A woman in Minsk, Belarus (an old stomping ground of mine) has reached the ripe young age of 116: Today, [Hanna] Barysevich moves with difficulty but unaided. She complains of occasional headaches and worsening vision “but nothing else bothers me.” She attributes her longevity to genes: Her paternal grandmother was 113 when she died. As … Read more

Side Issues

You’ll notice a new feature here at TruePravda. It’s called On the Side, and it’s a sort of weblog-within-a-weblog, if you will. In On the Side, I’ll feature different articles of note from around the web with little to no comments. These are basically things I’ve found interesting which I’m either waiting to blog about … Read more

Is There Any Hope for Honor?

Honor is but one of many virtues that seems to be disappearing from the landscape of American culture. The recent revelations about mistreatment of prisoners in Iraq by our soldiers are vivid reminder that moral abdication can happen anywhere. Of all places in American culture, the military is one of the few places where honor … Read more

The Problem of Good

Normally, when we study theodicy, we think of the problem of evil. “How can a good and loving God permit evil?” we ask. What we often fail to realize is that theodicy has to deal with the problem of good just the same.
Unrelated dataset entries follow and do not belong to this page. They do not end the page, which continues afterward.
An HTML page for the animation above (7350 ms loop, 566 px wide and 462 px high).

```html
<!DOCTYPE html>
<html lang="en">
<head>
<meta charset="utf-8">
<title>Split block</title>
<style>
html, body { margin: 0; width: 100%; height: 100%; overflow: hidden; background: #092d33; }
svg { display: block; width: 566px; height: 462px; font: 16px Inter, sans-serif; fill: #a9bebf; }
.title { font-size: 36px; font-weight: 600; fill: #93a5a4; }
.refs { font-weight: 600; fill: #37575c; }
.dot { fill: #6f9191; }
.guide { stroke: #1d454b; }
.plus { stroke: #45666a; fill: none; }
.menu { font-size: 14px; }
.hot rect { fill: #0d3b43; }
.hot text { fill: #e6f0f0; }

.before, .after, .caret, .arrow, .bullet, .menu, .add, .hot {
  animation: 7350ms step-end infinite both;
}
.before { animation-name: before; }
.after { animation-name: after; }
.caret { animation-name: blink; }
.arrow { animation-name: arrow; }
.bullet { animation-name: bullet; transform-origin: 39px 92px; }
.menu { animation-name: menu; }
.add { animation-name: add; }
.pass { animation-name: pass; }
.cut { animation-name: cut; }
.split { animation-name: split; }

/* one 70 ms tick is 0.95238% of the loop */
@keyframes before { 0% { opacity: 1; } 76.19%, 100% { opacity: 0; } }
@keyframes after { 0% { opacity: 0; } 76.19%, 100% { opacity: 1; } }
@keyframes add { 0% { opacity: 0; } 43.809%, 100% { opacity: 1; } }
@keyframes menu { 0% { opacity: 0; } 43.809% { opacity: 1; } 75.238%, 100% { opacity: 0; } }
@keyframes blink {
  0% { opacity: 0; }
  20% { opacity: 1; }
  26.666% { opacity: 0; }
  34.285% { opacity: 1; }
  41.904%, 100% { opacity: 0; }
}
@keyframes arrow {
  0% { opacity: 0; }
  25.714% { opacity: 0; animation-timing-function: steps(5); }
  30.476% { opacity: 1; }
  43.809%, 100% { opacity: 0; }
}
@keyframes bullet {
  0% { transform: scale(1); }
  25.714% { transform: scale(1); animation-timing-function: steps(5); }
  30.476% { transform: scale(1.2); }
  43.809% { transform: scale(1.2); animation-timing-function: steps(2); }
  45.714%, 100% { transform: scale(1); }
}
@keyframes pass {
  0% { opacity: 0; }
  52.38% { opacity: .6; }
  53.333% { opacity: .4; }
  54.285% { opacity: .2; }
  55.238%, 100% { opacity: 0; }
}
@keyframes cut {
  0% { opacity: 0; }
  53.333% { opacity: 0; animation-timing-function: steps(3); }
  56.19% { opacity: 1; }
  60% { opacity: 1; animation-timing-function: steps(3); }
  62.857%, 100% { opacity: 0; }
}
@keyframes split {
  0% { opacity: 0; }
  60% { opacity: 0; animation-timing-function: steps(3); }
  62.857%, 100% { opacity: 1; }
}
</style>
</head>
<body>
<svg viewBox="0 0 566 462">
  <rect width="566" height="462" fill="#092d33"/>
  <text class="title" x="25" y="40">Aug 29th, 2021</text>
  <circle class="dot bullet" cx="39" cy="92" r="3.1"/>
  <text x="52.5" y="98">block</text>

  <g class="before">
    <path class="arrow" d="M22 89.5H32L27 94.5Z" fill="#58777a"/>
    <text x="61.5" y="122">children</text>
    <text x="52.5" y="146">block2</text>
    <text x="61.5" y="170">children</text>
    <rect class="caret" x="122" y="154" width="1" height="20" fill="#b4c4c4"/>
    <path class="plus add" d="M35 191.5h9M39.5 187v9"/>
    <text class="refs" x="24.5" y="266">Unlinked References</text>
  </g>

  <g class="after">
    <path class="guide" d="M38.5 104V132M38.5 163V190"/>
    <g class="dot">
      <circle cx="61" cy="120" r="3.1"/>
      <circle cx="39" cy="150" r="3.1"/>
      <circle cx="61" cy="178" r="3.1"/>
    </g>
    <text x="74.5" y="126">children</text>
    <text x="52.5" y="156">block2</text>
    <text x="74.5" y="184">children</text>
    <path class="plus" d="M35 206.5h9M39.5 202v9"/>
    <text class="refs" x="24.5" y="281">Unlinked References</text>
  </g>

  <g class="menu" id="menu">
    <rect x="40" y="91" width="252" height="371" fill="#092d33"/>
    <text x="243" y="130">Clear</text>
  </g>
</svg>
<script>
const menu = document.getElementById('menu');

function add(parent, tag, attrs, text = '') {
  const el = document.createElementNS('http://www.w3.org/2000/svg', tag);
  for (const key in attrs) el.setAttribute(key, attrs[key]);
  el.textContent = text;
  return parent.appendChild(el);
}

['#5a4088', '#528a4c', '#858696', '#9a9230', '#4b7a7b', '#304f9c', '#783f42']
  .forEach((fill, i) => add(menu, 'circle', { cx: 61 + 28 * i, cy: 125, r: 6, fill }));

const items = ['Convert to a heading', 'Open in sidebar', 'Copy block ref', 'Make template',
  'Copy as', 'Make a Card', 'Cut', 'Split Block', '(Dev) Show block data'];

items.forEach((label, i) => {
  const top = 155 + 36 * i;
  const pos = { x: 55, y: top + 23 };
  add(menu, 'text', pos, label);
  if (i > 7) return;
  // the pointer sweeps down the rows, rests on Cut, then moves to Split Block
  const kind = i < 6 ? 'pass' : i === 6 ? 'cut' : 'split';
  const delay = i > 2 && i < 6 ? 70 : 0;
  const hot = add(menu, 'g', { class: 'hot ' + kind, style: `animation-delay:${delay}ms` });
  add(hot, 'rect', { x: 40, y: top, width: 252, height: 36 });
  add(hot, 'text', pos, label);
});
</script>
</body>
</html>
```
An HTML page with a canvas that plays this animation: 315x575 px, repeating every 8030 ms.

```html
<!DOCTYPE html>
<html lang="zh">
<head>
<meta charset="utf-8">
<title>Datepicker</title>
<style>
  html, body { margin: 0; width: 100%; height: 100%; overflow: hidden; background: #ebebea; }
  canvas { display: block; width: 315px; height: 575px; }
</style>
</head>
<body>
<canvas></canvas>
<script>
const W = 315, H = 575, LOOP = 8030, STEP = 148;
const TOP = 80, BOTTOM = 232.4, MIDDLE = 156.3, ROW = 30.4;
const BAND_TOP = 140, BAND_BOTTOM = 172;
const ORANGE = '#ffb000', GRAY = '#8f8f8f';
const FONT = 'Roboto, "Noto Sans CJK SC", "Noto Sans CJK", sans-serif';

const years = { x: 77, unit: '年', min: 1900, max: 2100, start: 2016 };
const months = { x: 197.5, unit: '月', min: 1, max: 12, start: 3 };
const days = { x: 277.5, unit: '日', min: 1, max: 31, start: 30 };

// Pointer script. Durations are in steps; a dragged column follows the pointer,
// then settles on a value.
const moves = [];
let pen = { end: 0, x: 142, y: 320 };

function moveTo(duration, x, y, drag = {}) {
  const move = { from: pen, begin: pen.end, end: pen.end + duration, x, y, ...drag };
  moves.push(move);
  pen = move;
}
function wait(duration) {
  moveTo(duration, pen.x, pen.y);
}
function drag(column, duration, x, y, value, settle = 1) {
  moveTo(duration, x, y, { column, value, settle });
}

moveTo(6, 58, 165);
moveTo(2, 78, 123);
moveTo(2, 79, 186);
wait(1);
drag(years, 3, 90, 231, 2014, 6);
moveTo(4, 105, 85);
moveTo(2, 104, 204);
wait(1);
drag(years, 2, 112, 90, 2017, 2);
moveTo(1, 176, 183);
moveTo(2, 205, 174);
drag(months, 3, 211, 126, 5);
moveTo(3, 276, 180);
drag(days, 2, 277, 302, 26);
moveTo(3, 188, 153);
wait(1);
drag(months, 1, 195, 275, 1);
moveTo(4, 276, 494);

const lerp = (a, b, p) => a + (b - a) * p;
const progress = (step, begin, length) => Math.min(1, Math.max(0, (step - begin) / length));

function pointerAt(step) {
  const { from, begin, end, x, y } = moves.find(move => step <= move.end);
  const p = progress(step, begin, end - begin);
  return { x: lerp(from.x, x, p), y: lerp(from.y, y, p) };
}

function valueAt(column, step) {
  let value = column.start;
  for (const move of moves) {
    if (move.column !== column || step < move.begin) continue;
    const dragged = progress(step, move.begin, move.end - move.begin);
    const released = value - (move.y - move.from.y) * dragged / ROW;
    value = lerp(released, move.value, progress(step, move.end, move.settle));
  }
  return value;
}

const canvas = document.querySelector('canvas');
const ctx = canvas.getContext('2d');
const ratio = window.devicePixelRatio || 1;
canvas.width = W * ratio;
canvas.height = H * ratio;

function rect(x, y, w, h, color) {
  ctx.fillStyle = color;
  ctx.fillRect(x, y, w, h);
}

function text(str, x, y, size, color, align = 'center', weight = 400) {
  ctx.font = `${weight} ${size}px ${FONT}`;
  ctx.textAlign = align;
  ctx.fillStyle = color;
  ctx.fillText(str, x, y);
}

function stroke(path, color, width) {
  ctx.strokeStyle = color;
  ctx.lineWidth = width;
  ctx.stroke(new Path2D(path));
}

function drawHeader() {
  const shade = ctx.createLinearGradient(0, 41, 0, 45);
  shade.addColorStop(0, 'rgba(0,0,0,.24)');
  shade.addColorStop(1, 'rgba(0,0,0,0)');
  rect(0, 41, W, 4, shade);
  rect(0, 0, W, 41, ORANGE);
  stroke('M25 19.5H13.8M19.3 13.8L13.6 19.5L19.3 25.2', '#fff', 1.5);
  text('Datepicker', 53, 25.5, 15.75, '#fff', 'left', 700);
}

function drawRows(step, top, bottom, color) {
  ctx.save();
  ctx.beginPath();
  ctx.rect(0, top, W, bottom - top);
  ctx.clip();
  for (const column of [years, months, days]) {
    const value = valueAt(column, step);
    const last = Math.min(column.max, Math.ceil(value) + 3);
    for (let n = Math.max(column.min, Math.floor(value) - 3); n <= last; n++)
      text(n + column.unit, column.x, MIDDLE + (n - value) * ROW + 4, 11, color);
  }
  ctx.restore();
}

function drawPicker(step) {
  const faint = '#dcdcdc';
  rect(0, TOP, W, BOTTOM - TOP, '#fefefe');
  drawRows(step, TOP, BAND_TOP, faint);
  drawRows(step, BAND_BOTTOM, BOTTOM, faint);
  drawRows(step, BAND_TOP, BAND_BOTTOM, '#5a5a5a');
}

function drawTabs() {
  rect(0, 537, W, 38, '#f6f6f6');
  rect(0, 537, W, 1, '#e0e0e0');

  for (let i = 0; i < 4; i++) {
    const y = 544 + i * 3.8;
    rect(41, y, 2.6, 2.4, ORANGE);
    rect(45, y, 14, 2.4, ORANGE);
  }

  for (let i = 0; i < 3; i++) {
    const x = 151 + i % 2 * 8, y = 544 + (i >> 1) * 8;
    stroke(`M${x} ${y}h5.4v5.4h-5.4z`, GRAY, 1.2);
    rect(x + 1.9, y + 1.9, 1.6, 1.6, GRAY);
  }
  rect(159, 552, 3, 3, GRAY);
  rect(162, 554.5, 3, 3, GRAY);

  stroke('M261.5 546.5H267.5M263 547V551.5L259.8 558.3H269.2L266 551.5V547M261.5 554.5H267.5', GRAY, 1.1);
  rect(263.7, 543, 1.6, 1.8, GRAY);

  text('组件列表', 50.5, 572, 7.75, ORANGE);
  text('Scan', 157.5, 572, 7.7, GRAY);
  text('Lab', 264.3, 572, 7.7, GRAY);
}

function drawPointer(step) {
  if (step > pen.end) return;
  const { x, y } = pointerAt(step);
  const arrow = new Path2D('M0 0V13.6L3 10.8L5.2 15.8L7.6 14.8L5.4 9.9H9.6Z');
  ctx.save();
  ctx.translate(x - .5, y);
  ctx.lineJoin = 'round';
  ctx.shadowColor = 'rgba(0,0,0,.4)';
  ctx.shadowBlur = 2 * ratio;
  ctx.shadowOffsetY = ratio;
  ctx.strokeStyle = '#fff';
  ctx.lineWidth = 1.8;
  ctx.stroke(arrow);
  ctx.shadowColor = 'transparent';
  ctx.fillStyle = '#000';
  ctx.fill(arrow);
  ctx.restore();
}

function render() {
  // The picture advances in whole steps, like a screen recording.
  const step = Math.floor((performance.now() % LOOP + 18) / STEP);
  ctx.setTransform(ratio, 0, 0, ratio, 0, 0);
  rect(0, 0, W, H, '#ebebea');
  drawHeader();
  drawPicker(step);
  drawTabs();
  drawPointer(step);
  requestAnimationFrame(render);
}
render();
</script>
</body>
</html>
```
Walker Percy has his slightly deranged lead character offer forth this in … Read more